[The following post first appeared on this site on January 1, 2012. What it said then still applies today, mutatis mutandis. Thanks for reading the blog and have a prosperous 2020!] Behold, the curse of a long memory. Last January [2011], Google Alerts sent me an e-mail informing me that the National Inflation Association (“Preparing Americans for Hyperinflation”) issued a press release predicting that the higher ed bubble was “set to burst beginning in mid-2011.…
Full-time tuition at private ABA-accredited law schools rose 1.5 percent before adjusting for inflation, according to my analysis of (mainly) data released by the ABA in December. I focus on private law school tuition because public law schools receive varying degrees of state subsidies, so they do not reflect the already distorted legal-education market’s prices. This year’s data release features a revision to the ABA’s collection methodology: providing fees that law schools frequently added…

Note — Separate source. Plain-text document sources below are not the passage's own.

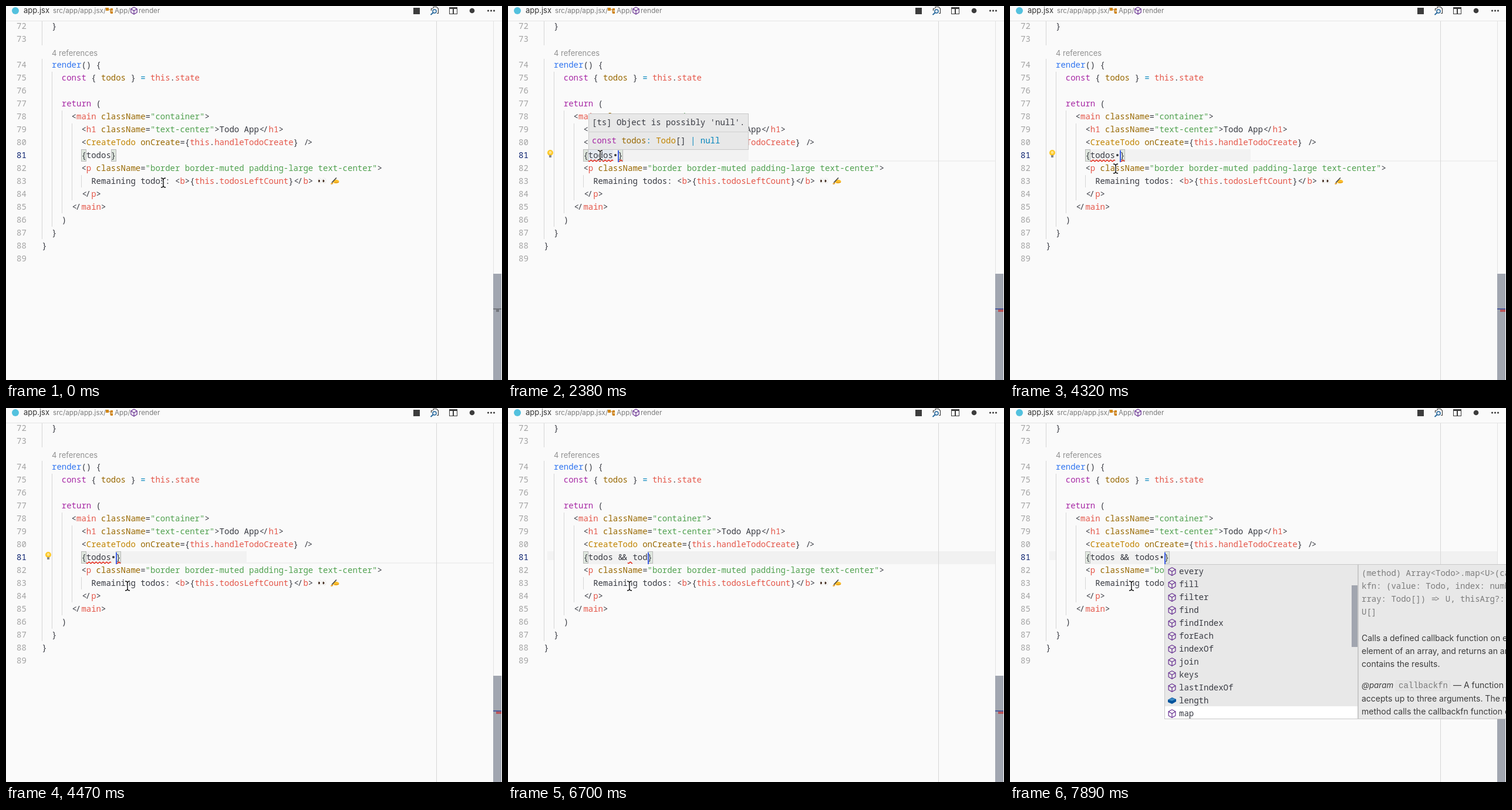
An HTML page with a canvas that plays this animation: 845x637 px, repeating every 8 s.

```html
<!DOCTYPE html>
<html lang="en">
<head>
<meta charset="utf-8">
<title>Editor</title>
<style>
  html, body { margin: 0; width: 100%; height: 100%; overflow: hidden; background: #fafafa; }
  canvas { display: block; }
</style>
</head>
<body>
<canvas id="stage" width="845" height="637"></canvas>
<script>
const g = document.getElementById('stage').getContext('2d');
const LOOP = 8000, CELL = 8.4, LEFT = 61.2, ROW = 22;
const MONO = '14px "Noto Sans Mono", "DejaVu Sans Mono", monospace';
const sans = (size, style = '') => `${style} ${size}px Inter, "Open Sans", sans-serif`;
const INK = {
  d: '#383a42', k: '#a626a4', b: '#2f74f0', r: '#e45649', g: '#50a14f',
  y: '#986801', c: '#c18401', o: '#0184bc', m: '#7c7c7c'
};

// "~" starts a colour run; the next letter picks the ink
const CODE = {
  72: [2, '~d}'],
  74: [2, '~brender~d() {'],
  75: [4, '~kconst~d { ~ytodos~d } ~o=~d ~rthis~d.~rstate'],
  77: [4, '~kreturn~d ('],
  78: [6, '~d<~rmain ~yclassName~d=~g"container"~d>'],
  79: [8, '~d<~rh1 ~yclassName~d=~g"text-center"~d>Todo App</~rh1~d>'],
  80: [8, '~d<~cCreateTodo ~yonCreate~d={~rthis~d.~rhandleTodoCreate~d} />'],
  82: [8, '~d<~rp ~yclassName~d=~g"border border-muted padding-large text-center"~d>'],
  83: [10, '~dRemaining todos: <~rb~d>{~rthis~d.~rtodosLeftCount~d}</~rb~d>'],
  84: [8, '~d</~rp~d>'],
  85: [6, '~d</~rmain~d>'],
  86: [4, '~d)'],
  87: [2, '~d}'],
  88: [0, '~d}']
};
const METHODS = 'every fill filter find findIndex forEach indexOf join keys lastIndexOf length map'.split(' ');

// Timelines: the last entry whose time has passed is in force
const TYPED = [
  [0, 'todos'], [150, 'todos•'], [4920, 'todos'], [5070, 'todos '], [5660, 'todos &'],
  [5800, 'todos &&'], [5950, 'todos && '], [6400, 'todos && t'], [6550, 'todos && to'],
  [6700, 'todos && tod'], [6850, 'todos && todo'], [7000, 'todos && todos'], [7750, 'todos && todos•']
];
const CARET = [
  [0, 0], [150, 1], [600, 0], [1040, 1], [1640, 0], [2080, 1], [2530, 0], [3130, 1],
  [3580, 0], [4020, 1], [4620, 0], [4920, 1], [7450, 0], [7750, 1]
];
const MOUSE = [
  [0, [268, 301]], [1490, [244, 297]], [1640, [212, 281]], [1790, [184, 267]], [1930, [166, 258]],
  [2080, [157, 254]], [4320, [180, 277]], [4470, [207, 303]]
];
const at = (list, t) => list.findLast(e => e[0] <= t)[1];
const within = (t, from, to) => t >= from && t < to;

const col = n => LEFT + CELL * n;
const baseline = n => n < 74 ? 39 + ROW * (n - 72) : 105 + ROW * (n - 74);

function box(x, y, w, h, fill, stroke) {
  if (fill) { g.fillStyle = fill; g.fillRect(x, y, w, h); }
  if (stroke) { g.strokeStyle = stroke; g.lineWidth = 1; g.strokeRect(x + .5, y + .5, w - 1, h - 1); }
}
function disc(x, y, r, fill, ry = r) {
  g.fillStyle = fill;
  g.beginPath(); g.ellipse(x, y, r, ry, 0, 0, 7); g.fill();
}
function line(points, stroke, width = 1) {
  g.strokeStyle = stroke; g.lineWidth = width;
  g.beginPath(); points.forEach(p => g.lineTo(...p)); g.stroke();
}
function label(s, x, y, font, fill) {
  g.font = font; g.fillStyle = fill; g.fillText(s, x, y);
}

// Pulls paired symbols together like ligatures: [first, second] shift
const PAIRS = { '</': [1, -1.2], '/>': [1.2, -1], '=>': [1.2, -1.2], '&&': [.5, -.8] };
function nudge(text, i) {
  const first = PAIRS[text.slice(i, i + 2)], second = i && PAIRS[text.slice(i - 1, i + 1)];
  return first ? first[0] : second ? second[1] : 0;
}
function mono(runs, x, y) {
  const text = runs.replace(/~./g, '');
  let i = 0;
  g.font = MONO;
  for (const run of runs.split('~').slice(1)) {
    g.fillStyle = INK[run[0]];
    for (const ch of run.slice(1)) {
      const px = x + CELL * i;
      if (ch === '•') disc(px + 4.2, y - 5, 2, INK.d);
      else g.fillText(ch, px + nudge(text, i), y);
      i++;
    }
  }
}

function cube(x, y, r) {
  const p = a => [x + r * Math.sin(a * Math.PI / 3), y - r * Math.cos(a * Math.PI / 3)];
  line([0, 1, 2, 3, 4, 5, 0].map(p), '#652d90', 1.2);
  line([p(5), [x, y], p(1)], '#652d90', 1.2);
  line([[x, y], p(3)], '#652d90', 1.2);
}
function brick(x, y) {
  const shape = (fill, pts) => {
    g.fillStyle = fill;
    g.beginPath(); pts.forEach(([a, b]) => g.lineTo(x + a, y + b)); g.fill();
  };
  shape('#00539c', [[-7, -1], [0, -5], [7, -2], [7, 2], [0, 6], [-7, 3]]);
  shape('#3f8ac4', [[-6, -1], [0, -4], [6, -2], [0, 1]]);
}
function squiggle(x1, x2) {
  const pts = [];
  for (let x = x1; x <= x2; x++) pts.push([x, 263.5 + 1.2 * Math.sin((x - x1) * Math.PI / 3)]);
  line(pts, '#e51400', 1.2);
}

function header() {
  box(0, 25, 845, 1, '#e4e4e4');
  disc(16, 8, 6, '#53c1de');
  label('app.jsx', 30, 12, sans(13), '#333');
  label('src/app/app.jsx/', 80, 12, sans(11.7), '#7b7b7b');
  label('App/', 185, 12, sans(11.7), '#7b7b7b');
  label('render', 226, 12, sans(11.7), '#7b7b7b');
  line([[173, 6], [178, 6], [178, 11], [180, 11]], '#b8751a', 1.2);
  box(170, 3, 5, 5, '#d18616');
  box(178, 4, 4, 4, '#d18616');
  box(178, 9, 4, 4, '#d18616');
  cube(218, 8, 6);
  box(694, 3, 11, 11, '#3c3c3c');
  line([[728, 4], [728, 1.5], [733.5, 1.5], [736.5, 4.5], [736.5, 12.5], [734, 12.5]], '#424242', 1.2);
  line([[727, 4.5], [724.5, 4.5], [724.5, 8]], '#424242', 1.2);
  g.strokeStyle = '#23659a'; g.lineWidth = 1.5;
  g.beginPath(); g.arc(730, 9, 3, 0, 7); g.stroke();
  line([[728, 11], [723.5, 15]], '#23659a', 1.8);
  box(755, 2, 14, 12, null, '#3c3c3c');
  box(755, 2, 14, 3, '#3c3c3c');
  box(761, 2, 2, 12, '#3c3c3c');
  disc(794, 8, 4.3, '#3c3c3c');
  [821.5, 826.5, 831.5].forEach(x => disc(x, 8, 1.6, '#3c3c3c'));
}

function emoji() {
  for (const x of [534.5, 542]) {
    disc(x, 297.5, 3.2, '#d9d9d4', 4.5);
    disc(x, 297.5, 2.6, '#fff', 3.9);
    disc(x - 1, 298, 1.5, '#4a3428', 2.2);
  }
  disc(562, 299, 5.5, '#fcbf2d', 3.3);
  line([[557, 302], [553.5, 303]], '#e59b1c', 2);
  line([[555, 301], [563, 292.5]], '#4b4b4b', 1.8);
  line([[560, 300.5], [567, 300.5]], '#dd931c');
}

function gutterAndCode() {
  [[0, 26, 67], [0, 90, 397], [2, 112, 376], [4, 178, 353], [6, 200, 331], [8, 288, 309]]
    .forEach(([c, top, end]) => box(Math.round(col(c)), top, 1, end - top, '#d6d6d6'));
  for (let n = 72; n < 90; n++) {
    label(n, 18, baseline(n), MONO, n === 81 ? '#0b216f' : '#a3a3a3');
    if (CODE[n]) mono(CODE[n][1], col(CODE[n][0]), baseline(n));
  }
  label('4 references', 78, 85, sans(13), '#919191');
  emoji();
}

function scrollbar(t, error) {
  box(733, 26, 1, 611, '#d7d7d7');
  box(830, 26, 1, 611, '#e3e3e3');
  box(830, 456, 14, 181, '#a1a6b0');
  box(835, 516, 5, 5, '#73767d');
  if (error) box(835, 516, 9, 5, '#b9555a');
  box(830, 515, 14, 2, t < 450 ? '#74777e' : '#4c5b9b');
}

function lineHighlight(t) {
  if (t >= 4920) {
    box(67, 244, 11, 15, '#f3f3f3');
    box(137, 244, 693, 22, '#f1f1f1');
  } else {
    if (t >= 450) box(195, 263, 635, 2, '#f0f0f0');
    if (t >= 2380) box(137, 244, 273, 21, '#f2f2f2');
  }
  if (within(t, 2380, 4320)) box(137, 245, 42, 20, '#e4e9f0');
}

function activeLine(t, error) {
  const text = at(TYPED, t), end = 9 + text.length;
  for (const c of [8, end]) box(Math.round(col(c)), 244, 9, 21, '#dfe7de', '#b9b9b9');
  mono(`~d{${text}}`, col(8), baseline(81));
  if (within(t, 450, 5210)) {
    squiggle(137, 179);
    if (text.endsWith('•')) squiggle(188, 195);
  } else if (error) squiggle(204, 212);
  if (within(t, 750, 5210)) {
    disc(72, 250, 5, '#fdc827');
    disc(72, 249.5, 2.4, '#ffe48a');
    box(70, 254, 4, 4, '#8a8a8a');
  }
  if (at(CARET, t)) box(Math.round(col(end)), 246, 2, 20, '#3f5fe8');
}

function tooltip() {
  box(137, 183, 273, 62, '#e8e8e8', '#c8c8c8');
  box(138, 214, 271, 1, '#d0d0d0');
  mono("~d[ts] Object is possibly 'null'.", 143, 203);
  mono('~kconst ~ytodos~o: ~cTodo~d[] ~o| null', 143, 234);
}

function suggestions() {
  box(263, 266, 330, 264, '#e8e8e8', '#c8c8c8');
  box(264, 508, 328, 21, '#fff');
  METHODS.forEach((name, i) => {
    const y = 278 + ROW * i;
    name === 'length' ? brick(276, y) : cube(276, y + .5, 6.8);
    mono('~d' + name, 288, y + 4.5);
  });
  box(582, 302, 10, 105, '#a1a5af');

  box(593, 266, 260, 264, '#e8e8e8', '#c8c8c8');
  ['(method) Array<Todo>.map<U>(ca', 'kfn: (value: Todo, index: numb', 'rray: Todo[]) => U, thisArg?: ', 'U[]']
    .forEach((s, i) => mono('~m' + s, 599, 286 + ROW * i));
  [
    [397, 'Calls a defined callback function on each'],
    [419, 'element of an array, and returns an array'],
    [441, 'contains the results.'],
    [500, 'accepts up to three arguments. The map'],
    [522, 'method calls the callbackfn function one']
  ].forEach(([y, s]) => label(s, 599, y, sans(14), '#3c3c3c'));
  label('@param', 599, 477, sans(13.4, 'italic'), '#3c3c3c');
  box(657, 464, 93, 18, '#e4e4e4', '#dedede');
  label('callbackfn', 662, 477, '14px "Liberation Mono", monospace', '#7a7a7a');
  label('— A function that', 755, 477, sans(14), '#3c3c3c');
}

function pointer([x, y]) {
  for (const [ink, w] of [['#fff', 3.4], ['#111', 1.4]]) {
    line([[x, y - 6], [x, y + 6]], ink, w);
    for (const s of [-1, 1]) {
      const cap = [[-4, 8], [-1.5, 7.5], [0, 6], [1.5, 7.5], [4, 8]];
      line(cap.map(([a, b]) => [x + a, y + b * s]), ink, w);
    }
  }
}

function draw() {
  const t = performance.now() % LOOP;
  const error = within(t, 450, 5210) || within(t, 6400, 7450);
  box(0, 0, 845, 637, '#fafafa');
  header();
  lineHighlight(t);
  scrollbar(t, error);
  gutterAndCode();
  activeLine(t, error);
  if (within(t, 2380, 4320)) tooltip();
  if (t >= 7890) suggestions();
  pointer(at(MOUSE, t));
  requestAnimationFrame(draw);
}
draw();
</script>
</body>
</html>
```
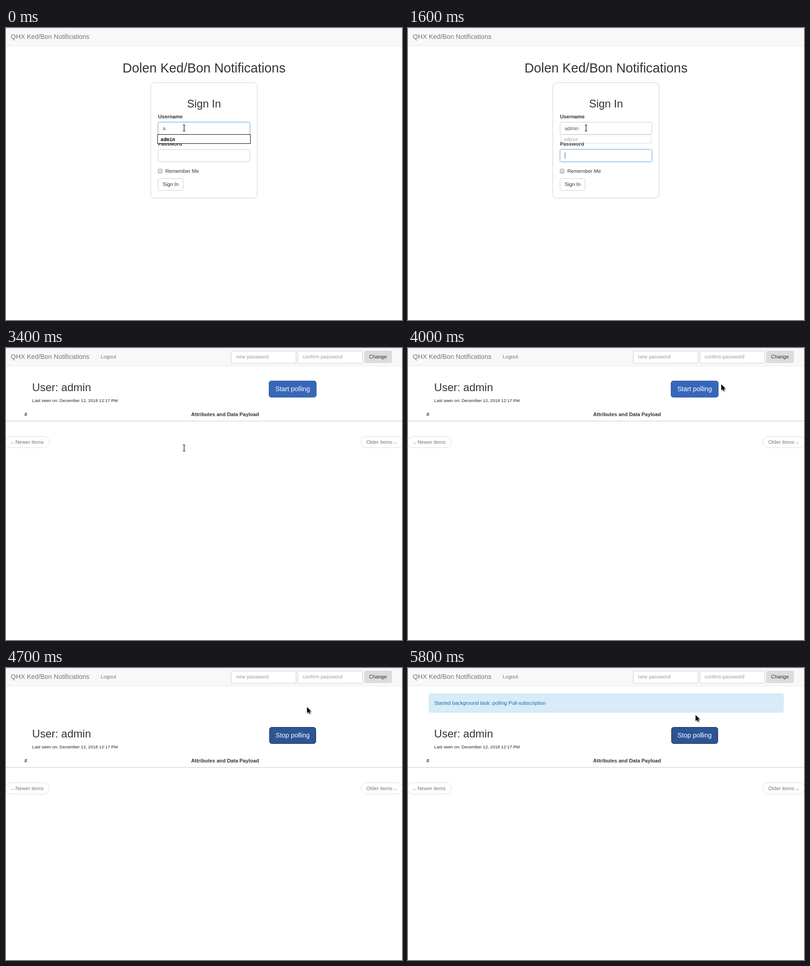
An HTML page with a canvas for the animation above (8 s loop, 871x643 px).

```html
<!DOCTYPE html>
<html lang="en">
<head>
<meta charset="utf-8">
<title>Sign in and start polling</title>
<style>
html, body { margin: 0; width: 100%; height: 100%; overflow: hidden; background: #fff; }
canvas { display: block; }
</style>
</head>
<body>
<canvas id="stage" width="871" height="643"></canvas>
<script>
const ctx = document.getElementById('stage').getContext('2d');
const LOOP = 8000;
const SANS = '"Liberation Sans", Arial, sans-serif';
const MONO = '"Liberation Mono", monospace';
const BASE = 11.2;

// Last entry of [time, value] pairs whose time has been reached.
function at(steps, t) {
  let value = steps[0][1];
  for (const [start, v] of steps) if (t >= start) value = v;
  return value;
}

function text(str, x, y, { size = BASE, color = '#333', bold = false, align = 'left', font = SANS } = {}) {
  ctx.font = `${bold ? 'bold ' : ''}${size}px ${font}`;
  ctx.fillStyle = color;
  ctx.textAlign = align;
  ctx.fillText(str, x, y);
}

function box(x, y, w, h, r, fill, stroke) {
  ctx.beginPath();
  ctx.roundRect(x + 0.5, y + 0.5, w - 1, h - 1, r);
  ctx.fillStyle = fill;
  ctx.fill();
  if (stroke) {
    ctx.strokeStyle = stroke;
    ctx.lineWidth = 1;
    ctx.stroke();
  }
}

function rect(x, y, w, h, color) {
  ctx.fillStyle = color;
  ctx.fillRect(x, y, w, h);
}

function field(x, y, w, focused) {
  if (focused) {
    ctx.save();
    ctx.shadowColor = 'rgba(102,175,233,0.5)';
    ctx.shadowBlur = 5;
    box(x, y, w, 28, 3, '#fff');
    ctx.restore();
  }
  box(x, y, w, 28, 3, '#fff', focused ? '#66afe9' : '#ccc');
}

function navbar() {
  rect(0, 0, 871, 40, '#f8f8f8');
  rect(0, 0, 871, 1, '#e2e2e2');
  rect(0, 39, 871, 1, '#e7e7e7');
  text('QHX Ked/Bon Notifications', 10.6, 24, { size: 14.4, color: '#777' });
}

// Suggestion list; it shrinks towards its centre as it fades.
function suggestions(alpha, scale) {
  if (!alpha) return;
  ctx.save();
  ctx.globalAlpha = alpha;
  ctx.translate(435.5, 244.5);
  ctx.scale(scale, scale);
  box(-102.5, -10.5, 205, 21, 0, '#fff', scale < 1 ? '#777' : '#000');
  text('admin', -95.5, 4.5, { size: 10.67, color: '#000', bold: true, font: MONO });
  ctx.restore();
}

function signInPage(t) {
  navbar();
  text('Dolen Ked/Bon Notifications', 435.5, 98, { size: 28.8, align: 'center' });
  box(318, 120, 235, 255, 8, '#fff', '#ccc');
  text('Sign In', 435.5, 175, { size: 24, align: 'center' });

  const onPassword = t >= 1400;
  text('Username', 334.4, 199, { bold: true });
  field(334, 207, 203, !onPassword);
  const typed = at([[0, 1], [400, 2], [500, 3], [700, 4], [800, 5]], t);
  text('admin'.slice(0, typed), 344.8, 225, { color: '#555' });

  text('Password', 334.4, 259, { bold: true });
  field(334, 267, 203, onPassword);
  if (t >= 2400) text('•'.repeat(11), 344.8, 285, { color: '#555' });
  const caret = at([[0, 0], [1400, 345], [2100, 0], [2400, 388], [3100, 0]], t);
  if (caret) rect(caret, 274, 1, 13, '#444');

  const fade = ctx.createLinearGradient(0, 310, 0, 320);
  fade.addColorStop(0, '#e8e8e8');
  fade.addColorStop(1, '#cfcfcf');
  box(334, 310, 10, 10, 1.5, fade, '#a3a3a3');
  text('Remember Me', 350.4, 319);
  box(334, 331, 56, 27, 3, '#fff', '#ccc');
  text('Sign In', 344.8, 348);

  suggestions(...at([[0, [1, 1]], [1400, [0.85, 0.99]], [1500, [0.55, 0.98]], [1600, [0.27, 0.97]], [1700, [0, 1]]], t));
}

const BUTTON = {
  normal: ['#3767b9', '#2f5ba6'],
  hover: ['#2d5494', '#25477e'],
  pressed: ['#25467c', '#1a3158'],
  focus: ['#2d5494', '#1a3158']
};

function alertBar(t) {
  const p = Math.min(1, (t - 4600) / 1200);
  ctx.save();
  ctx.globalAlpha = 0.5 - Math.cos(Math.PI * p) / 2;
  box(46, 56, 780, 42, 3, '#d7ebf8', '#bce4f1');
  text('Started background task: polling Pull-subscription', 58, 81, { color: '#286798' });
  ctx.restore();
}

function userPage(t) {
  navbar();
  text('Logout', 208.2, 23, { color: '#777' });
  field(495, 6, 143.5, false);
  text('new password', 506, 23, { color: '#999' });
  field(641.5, 6, 143.5, false);
  text('confirm password', 652.3, 23, { color: '#999' });
  box(788, 6, 60.5, 27, 3, '#dcdcdc', '#d4d4d4');
  text('Change', 818.2, 23, { align: 'center' });

  const polling = t >= 4700;
  if (polling) alertBar(at([4700, 4900, 5100, 5300, 5700, 5800].map(s => [s, s]), t));

  ctx.save();
  if (polling) ctx.translate(0, 58);
  text('User: admin', 57.6, 95, { size: 24 });
  text('Last seen on: December 12, 2018 12:17 PM', 57.6, 119, { size: 9.6, color: '#222' });

  const look = at([[0, 'normal'], [3800, 'hover'], [4000, 'normal'], [4300, 'hover'], [4500, 'pressed'], [4700, 'focus']], t);
  const width = polling ? 103 : 105;
  box(630.5 - width / 2, 72, width, 37, 5, ...BUTTON[look]);
  text(polling ? 'Stop polling' : 'Start polling', 630.4, 95, { size: 14.4, color: '#fff', align: 'center' });

  text('#', 43.6, 150, { bold: true, align: 'center' });
  text('Attributes and Data Payload', 481.8, 150, { bold: true, align: 'center' });
  rect(0, 160, 871, 1.5, '#d8d8d8');

  box(-2, 194, 98, 26, 12.5, '#fff', '#ddd');
  text('←Newer items', 9.6, 211, { color: '#777' });
  box(780, 194, 93, 26, 12.5, '#fff', '#ddd');
  text('Older items→', 792.6, 211, { color: '#777' });
  ctx.restore();
}

function outline(points, fill, edge) {
  ctx.beginPath();
  points.forEach(([x, y]) => ctx.lineTo(x, y));
  ctx.closePath();
  ctx.lineJoin = 'round';
  ctx.strokeStyle = edge;
  ctx.lineWidth = 2;
  ctx.stroke();
  ctx.fillStyle = fill;
  ctx.fill();
}

const POINTERS = {
  beam() {
    const bars = [[-2, -7, 5, 1], [0, -6, 1, 12], [-2, 6, 5, 1]];
    for (const [x, y, w, h] of bars) rect(x + 1, y + 1, w, h, 'rgba(0,0,0,0.3)');
    for (const [x, y, w, h] of bars) rect(x, y, w, h, '#222');
  },
  arrow() {
    ctx.save();
    ctx.shadowColor = 'rgba(0,0,0,0.35)';
    ctx.shadowBlur = 2;
    ctx.shadowOffsetX = ctx.shadowOffsetY = 1;
    outline([[0, 0], [0, 13], [3, 10.3], [5, 14.5], [7, 13.6], [5.1, 9.4], [9, 9.2]], '#000', '#fff');
    ctx.restore();
  },
  hand() {
    outline([[-1, 0], [1, 0], [1.5, 5], [4, 5], [7, 6], [9, 7], [9, 12], [7, 16], [0, 16], [-2, 13], [-5, 9], [-4, 8], [-1, 10]], '#fff', '#111');
  }
};

function pointer(t) {
  const [kind, x, y] = at([
    [0, ['beam', 391, 220]],
    [2900, ['arrow', 391, 220]],
    [3400, ['beam', 391, 220]],
    [3800, ['hand', 682, 82]],
    [4000, ['arrow', 689, 80]],
    [4300, ['hand', 662, 86]],
    [4700, ['arrow', 662, 86]],
    [5700, ['arrow', 640, 99]],
    [5800, ['arrow', 632.5, 103.5]]
  ], t);
  ctx.save();
  ctx.translate(x, y);
  POINTERS[kind]();
  ctx.restore();
}

function draw(t) {
  rect(0, 0, 871, 643, '#fff');
  if (t < 3400) signInPage(t);
  else userPage(t);
  pointer(t);
}

const begin = performance.now();
function tick() {
  draw((performance.now() - begin) % LOOP);
  requestAnimationFrame(tick);
}
tick();
</script>
</body>
</html>
```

By October 2019, there were 36,983 enrollees from the applicant pool at 197 ABA-accredited law schools not in Puerto Rico. This is down 67 (-0.2 percent) from 37,050 in October 2018. Three law schools, Valparaiso, Whittier, and Arizona Summit, appear on the ABA’s required disclosures Web site and spreadsheets, but they are just placeholders. Arizona Summit had 17 enrollees last year. La Verne and Thomas Jefferson do have 509 reports, even though they announced their…
…Appears on the Robert Schalkenbach Foundation’s Web blog. I argue that the residential upzoning policies in the Minneapolis 2040 comprehensive plan won’t really lead to more affordable housing. Here’s a quote: [The] Minneapolis 2040 plan does something that no other major American city has ever attempted: it shifts zoning practice away from real-estate parcels for single-family use. No, it doesn’t abolish them altogether, thus forcing homeowners to build condos or apartment buildings. Rather, the plan…
On September 4, 2019, the Bureau of Labor Statistics (BLS) released its employment projections for the next cycle, 2018-2028. For 2018, the BLS’s Employment Projections program (EP program) estimates that there were 823,900 lawyer positions (as opposed to discrete lawyers) in the United States. This figure includes self-employed attorneys. In 2016, the EP program found 792,500 lawyer positions, so there has been some growth between the two years. According to the BLS’s Current Population
Ahoy, readers! I bring good news: Now that we’ve endured a full year under the LSAC’s new regime of six LSAT administrations per year, I can now return to regular LSAT-tea-leaf-reading reporting! Woohoo! But wait, there’s more! Because the LSAC now regularly reports first-time test takers (and it graciously furnished me with data from previous years) I can now provide even more detailed tea-leaf reading! I’m especially pleased because for the first time in a…
As an appendix to my employment report, here is a ranking of all the law schools that reported employment data by their percentages of graduates finding full-time, long-term, bar-passage-required jobs. (Taste all the those hyphens.) PERCENT GRADUATES EMPLOYED FULL-TIME/LONG-TERM IN BAR-PASSAGE-REQUIRED JOBS (EXCL. LAW-SCHOOL-FUNDED JOBS) RANK LAW SCHOOL ’17 ’18 CHANGE 1. Columbia 92.6% 93.5% 0.9% 2. Virginia 91.6% 92.6% 1.1% 3. Duke 93.8% 91.4% -2.4% 4. Chicago 92.1% 91.3% -0.8% 5. Cornell 92.1% 90.8%…